[TASK GOAL]
What you return must be the lines from the first one below through the one containing "flex-start; padding-left: 1px;", exactly and with pictures excluded.
------------------------------------------------------------
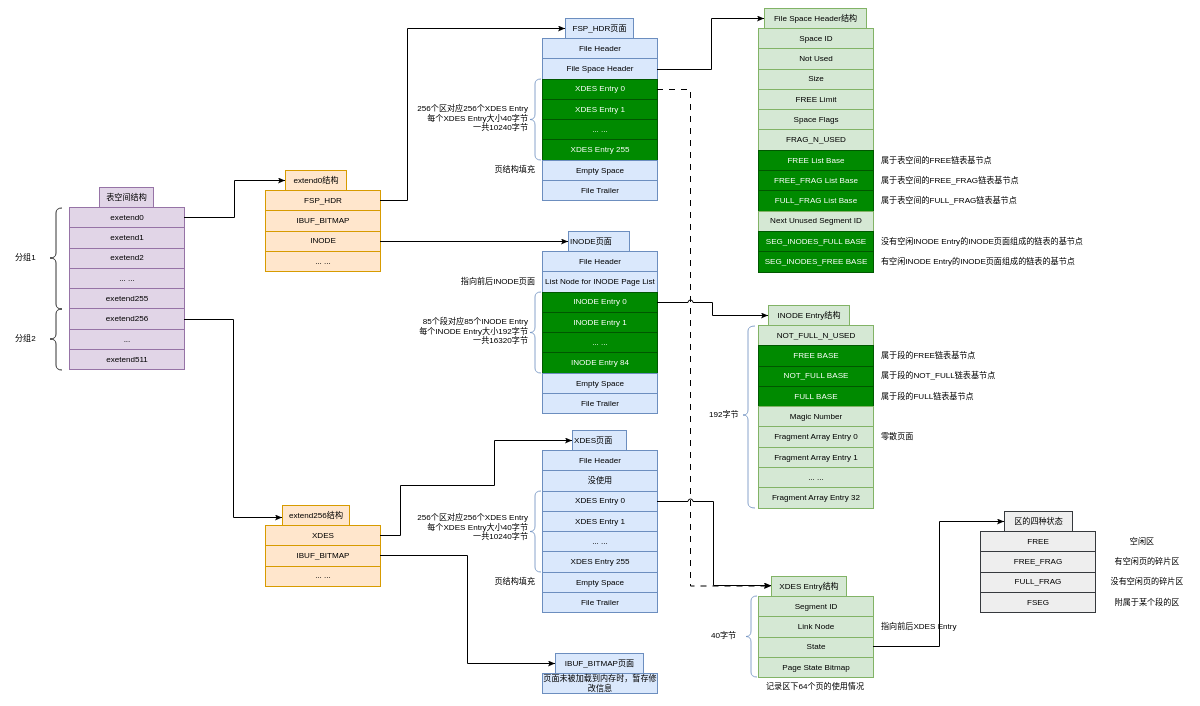
<!DOCTYPE html>
<html lang="zh-CN">
<head>
<meta charset="utf-8">
<title>表空间结构</title>
<style>
:root {
  --ink: #000;
  --purple: #e1d5e7; --purple-line: #9673a6;
  --orange: #ffe6cc; --orange-line: #d79b00;
  --blue: #dae8fc; --blue-line: #6c8ebf;
  --green: #d5e8d4; --green-line: #82b366;
  --base: #008a00; --base-line: #005700;
  --gray: #eee; --gray-line: #36393d;
  --row: 20.3px;
}
* { box-sizing: border-box; margin: 0; padding: 0; }
html, body { width: 1200px; height: 706px; overflow: hidden; background: #fff; }
.diagram {
  position: relative; width: 1200px; height: 706px; overflow: hidden;
  font: 8.1px/9.7px "Liberation Sans", "Noto Sans CJK SC", sans-serif;
  color: var(--ink);
}
.struct { position: absolute; left: var(--x); top: var(--y); width: 116px; }
.struct h2 {
  display: flex; align-items: center; justify-content: center;
  width: var(--tab-w); height: 21px; margin: 0 0 -1px var(--tab-x);
  font: inherit; white-space: nowrap;
  background: var(--fill); border: 1px solid var(--line);
}
.struct h2.start { justify-content: flex-start; padding-left: 1px; }
.struct ul { display: grid; grid-auto-rows: var(--row); list-style: none; padding-bottom: 1px; }
.struct li {
  position: relative; display: flex; align-items: center; justify-content: center;
  height: calc(var(--row) + 1px); text-align: center; white-space: nowrap;
  background: var(--fill); border: 1px solid var(--line);
}
.struct li.base { background: var(--base); border-color: var(--base-line); color: #fff; }
.struct li.wrap { white-space: normal; }
.note { position: absolute; left: calc(100% + 8px); color: var(--ink); }
.states .note { left: calc(100% + 12px); width: 80px; text-align: center; }
.states .note.short { left: calc(100% + 7px); }
.purple { --fill: var(--purple); --line: var(--purple-line); }
.orange { --fill: var(--orange); --line: var(--orange-line); }
.blue { --fill: var(--blue); --line: var(--blue-line); }
.green { --fill: var(--green); --line: var(--green-line); }
.gray { --fill: var(--gray); --line: var(--gray-line); }
.label {
  position: absolute; top: var(--y); transform: translateY(-50%);
  white-space: nowrap; text-align: right;
}
.by-brace { right: 672px; }
.by-row { right: 665px; }
.connectors { position: absolute; left: 0; top: 0; }
.connectors path { fill: none; }
.wires { stroke: var(--ink); stroke-width: 1; }
.wires .dashed { stroke-dasharray: 6 6; }
.group-braces { stroke: var(--ink); stroke-width: 0.8; }
.size-braces { stroke: var(--blue-line); stroke-width: 0.8; }
.connectors .arrow-head { fill: var(--ink); }
</style>
</head>
<body>
<main class="diagram">

  <section class="struct purple" style="--x:69px;--y:187px;--tab-x:30px;--tab-w:55px">
    <h2>表空间结构</h2>
    <ul>
      <li>exetend0</li><li>exetend1</li><li>exetend2</li><li>... ...</li>
      <li>exetend255</li><li>exetend256</li><li>...</li><li>exetend511</li>
    </ul>
  </section>

  <section class="struct orange" style="--x:265px;--y:170px;--tab-x:20px;--tab-w:62px">
    <h2>extend0结构</h2>
    <ul><li>FSP_HDR</li><li>IBUF_BITMAP</li><li>INODE</li><li>... ...</li></ul>
  </section>

  <section class="struct orange" style="--x:265px;--y:505px;--tab-x:17px;--tab-w:68px">
    <h2>extend256结构</h2>
    <ul><li>XDES</li><li>IBUF_BITMAP</li><li>... ...</li></ul>
  </section>

  <section class="struct blue" style="--x:542px;--y:18px;--tab-x:23px;--tab-w:69px">
    <h2>FSP_HDR页面</h2>
    <ul>
      <li>File Header</li><li>File Space Header</li>
      <li class="base">XDES Entry 0</li><li class="base">XDES Entry 1</li>
      <li class="base">... ...</li><li class="base">XDES Entry 255</li>
      <li>Empty Space</li><li>File Trailer</li>
    </ul>
  </section>

  <section class="struct blue" style="--x:542px;--y:231px;--tab-x:26px;--tab-w:62px">
    <h2 class="start">INODE页面</h2>
    <ul>
      <li>File Header</li><li>List Node for INODE Page List</li>
      <li class="base">INODE Entry 0</li><li class="base">INODE Entry 1</li>
      <li class="base">... ...</li><li class="base">INODE Entry 84</li>
      <li>Empty Space</li><li>File Trailer</li>
    </ul>
  </section>

  <section class="struct blue" style="--x:542px;--y:430px;--tab-x:30px;--tab-w:55px">
    <h2 class="start">XDES页面</h2>
    <ul>
      <li>File Header</li><li>没使用</li>
      <li>XDES Entry 0</li><li>XDES Entry 1</li><li>... ...</li><li>XDES Entry 255</li>
      <li>Empty Space</li><li>File Trailer</li>
    </ul>
  </section>

  <section class="struct blue" style="--x:542px;--y:653px;--tab-x:13px;--tab-w:89px">
    <h2>IBUF_BITMAP页面</h2>
    <ul><li class="wrap">页面未被加载到内存时，暂存修改信息</li></ul>
  </section>

  <section class="struct green" style="--x:758px;--y:8px;--tab-x:6px;--tab-w:103px">
    <h2>File Space Header结构</h2>
    <ul>
      <li>Space ID</li><li>Not Used</li><li>Size</li><li>FREE Limit</li>
      <li>Space Flags</li><li>FRAG_N_USED</li>
      <li class="base">FREE List Base<span class="note">属于表空间的FREE链表基节点</span></li>
      <li class="base">FREE_FRAG List Base<span class="note">属于表空间的FREE_FRAG链表基节点</span></li>
      <li class="base">FULL_FRAG List Base<span class="note">属于表空间的FULL_FRAG链表基节点</span></li>
      <li>Next Unused Segment ID</li>
      <li class="base">SEG_INODES_FULL BASE<span class="note">没有空闲INODE Entry的INODE页面组成的链表的基节点</span></li>
      <li class="base">SEG_INODES_FREE BASE<span class="note">有空闲INODE Entry的INODE页面组成的链表的基节点</span></li>
    </ul>
  </section>

  <section class="struct green" style="--x:758px;--y:305px;--tab-x:10px;--tab-w:82px">
    <h2>INODE Entry结构</h2>
    <ul>
      <li>NOT_FULL_N_USED</li>
      <li class="base">FREE BASE<span class="note">属于段的FREE链表基节点</span></li>
      <li class="base">NOT_FULL BASE<span class="note">属于段的NOT_FULL链表基节点</span></li>
      <li class="base">FULL BASE<span class="note">属于段的FULL链表基节点</span></li>
      <li>Magic Number</li>
      <li>Fragment Array Entry 0<span class="note">零散页面</span></li>
      <li>Fragment Array Entry 1</li><li>... ...</li><li>Fragment Array Entry 32</li>
    </ul>
  </section>

  <section class="struct green" style="--x:758px;--y:576px;--tab-x:13px;--tab-w:76px">
    <h2>XDES Entry结构</h2>
    <ul>
      <li>Segment ID</li>
      <li>Link Node<span class="note">指向前后XDES Entry</span></li>
      <li>State</li><li>Page State Bitmap</li>
    </ul>
  </section>

  <section class="struct gray states" style="--x:980px;--y:511px;--tab-x:24px;--tab-w:69px">
    <h2>区的四种状态</h2>
    <ul>
      <li>FREE<span class="note short">空闲区</span></li>
      <li>FREE_FRAG<span class="note">有空闲页的碎片区</span></li>
      <li>FULL_FRAG<span class="note">没有空闲页的碎片区</span></li>
      <li>FSEG<span class="note">附属于某个段的区</span></li>
    </ul>
  </section>

  <p class="label" style="--y:258px;left:15px">分组1</p>
  <p class="label" style="--y:339px;left:15px">分组2</p>
  <p class="label by-brace" style="--y:119px">256个区对应256个XDES Entry<br>每个XDES Entry大小40字节<br>一共10240字节</p>
  <p class="label by-row" style="--y:170px">页结构填充</p>
  <p class="label by-row" style="--y:282px">指向前后INODE页面</p>
  <p class="label by-brace" style="--y:332px">85个段对应85个INODE Entry<br>每个INODE Entry大小192字节<br>一共16320字节</p>
  <p class="label by-brace" style="--y:528px">256个区对应256个XDES Entry<br>每个XDES Entry大小40字节<br>一共10240字节</p>
  <p class="label by-row" style="--y:582px">页结构填充</p>
  <p class="label" style="--y:415px;left:709px">192字节</p>
  <p class="label" style="--y:636px;left:711px">40字节</p>
  <p class="label" style="--y:687px;left:766px">记录区下64个页的使用情况</p>

  <svg class="connectors" width="1200" height="706" viewBox="0 0 1200 706" aria-hidden="true">
    <defs>
      <marker id="arrow" markerUnits="userSpaceOnUse" markerWidth="8" markerHeight="6" refX="7" refY="3" orient="auto">
        <path class="arrow-head" stroke="none" d="M0 0L7 3L0 6L1.5 3Z"/>
      </marker>
      <path id="brace-4" d="M11 0Q5 0 5 5V35Q5 40.5 0 40.5Q5 40.5 5 46V76Q5 81 11 81"/>
    </defs>
    <g class="wires" marker-end="url(#arrow)">
      <path marker-end="url(#arrow)" d="M184 217.5H234.5V180.5H285"/>
      <path marker-end="url(#arrow)" d="M184 319.5H233.5V517.5H282"/>
      <path marker-end="url(#arrow)" d="M380 200.5H407.5V28.5H565"/>
      <path marker-end="url(#arrow)" d="M380 241.5H568"/>
      <path marker-end="url(#arrow)" d="M380 535.5H400.5V485.5H494.5V440.5H572"/>
      <path marker-end="url(#arrow)" d="M380 555.5H467.5V663.5H555"/>
      <path marker-end="url(#arrow)" d="M657 69.5H711.5V18.5H764"/>
      <path marker-end="url(#arrow)" d="M657 302.5H688A2.5 2.5 0 0 1 693 302.5H712.5V315.5H768"/>
      <path marker-end="url(#arrow)" d="M657 501.5H688A2.5 2.5 0 0 1 693 501.5H713.5V585.5H771"/>
      <path marker-end="url(#arrow)" class="dashed" d="M657 89.5H690.5V586H771"/>
      <path marker-end="url(#arrow)" d="M873 646.5H939.5V521.5H1004"/>
    </g>
    <g class="group-braces">
      <path d="M62 208Q56 208 56 213V253Q56 258 50 258Q56 258 56 263V304Q56 309 62 309"/>
      <path d="M62 309Q56 309 56 314V334Q56 339 50 339Q56 339 56 344V365Q56 370 62 370"/>
    </g>
    <g class="size-braces">
      <use href="#brace-4" x="530" y="79"/>
      <use href="#brace-4" x="530" y="292"/>
      <use href="#brace-4" x="530" y="491"/>
      <use href="#brace-4" x="746" y="596"/>
      <path d="M755 326Q748 326 748 331V410Q748 415 743 415Q748 415 748 420V503Q748 508 755 508"/>
    </g>
  </svg>
</main>
</body>
</html>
------------------------------------------------------------
[ANSWER TO THIS PROBLEM]
<!DOCTYPE html>
<html lang="zh-CN">
<head>
<meta charset="utf-8">
<title>表空间结构</title>
<style>
:root {
  --ink: #000;
  --purple: #e1d5e7; --purple-line: #9673a6;
  --orange: #ffe6cc; --orange-line: #d79b00;
  --blue: #dae8fc; --blue-line: #6c8ebf;
  --green: #d5e8d4; --green-line: #82b366;
  --base: #008a00; --base-line: #005700;
  --gray: #eee; --gray-line: #36393d;
  --row: 20.3px;
}
* { box-sizing: border-box; margin: 0; padding: 0; }
html, body { width: 1200px; height: 706px; overflow: hidden; background: #fff; }
.diagram {
  position: relative; width: 1200px; height: 706px; overflow: hidden;
  font: 8.1px/9.7px "Liberation Sans", "Noto Sans CJK SC", sans-serif;
  color: var(--ink);
}
.struct { position: absolute; left: var(--x); top: var(--y); width: 116px; }
.struct h2 {
  display: flex; align-items: center; justify-content: center;
  width: var(--tab-w); height: 21px; margin: 0 0 -1px var(--tab-x);
  font: inherit; white-space: nowrap;
  background: var(--fill); border: 1px solid var(--line);
}
.struct h2.start { justify-content: flex-start; padding-left: 1px; }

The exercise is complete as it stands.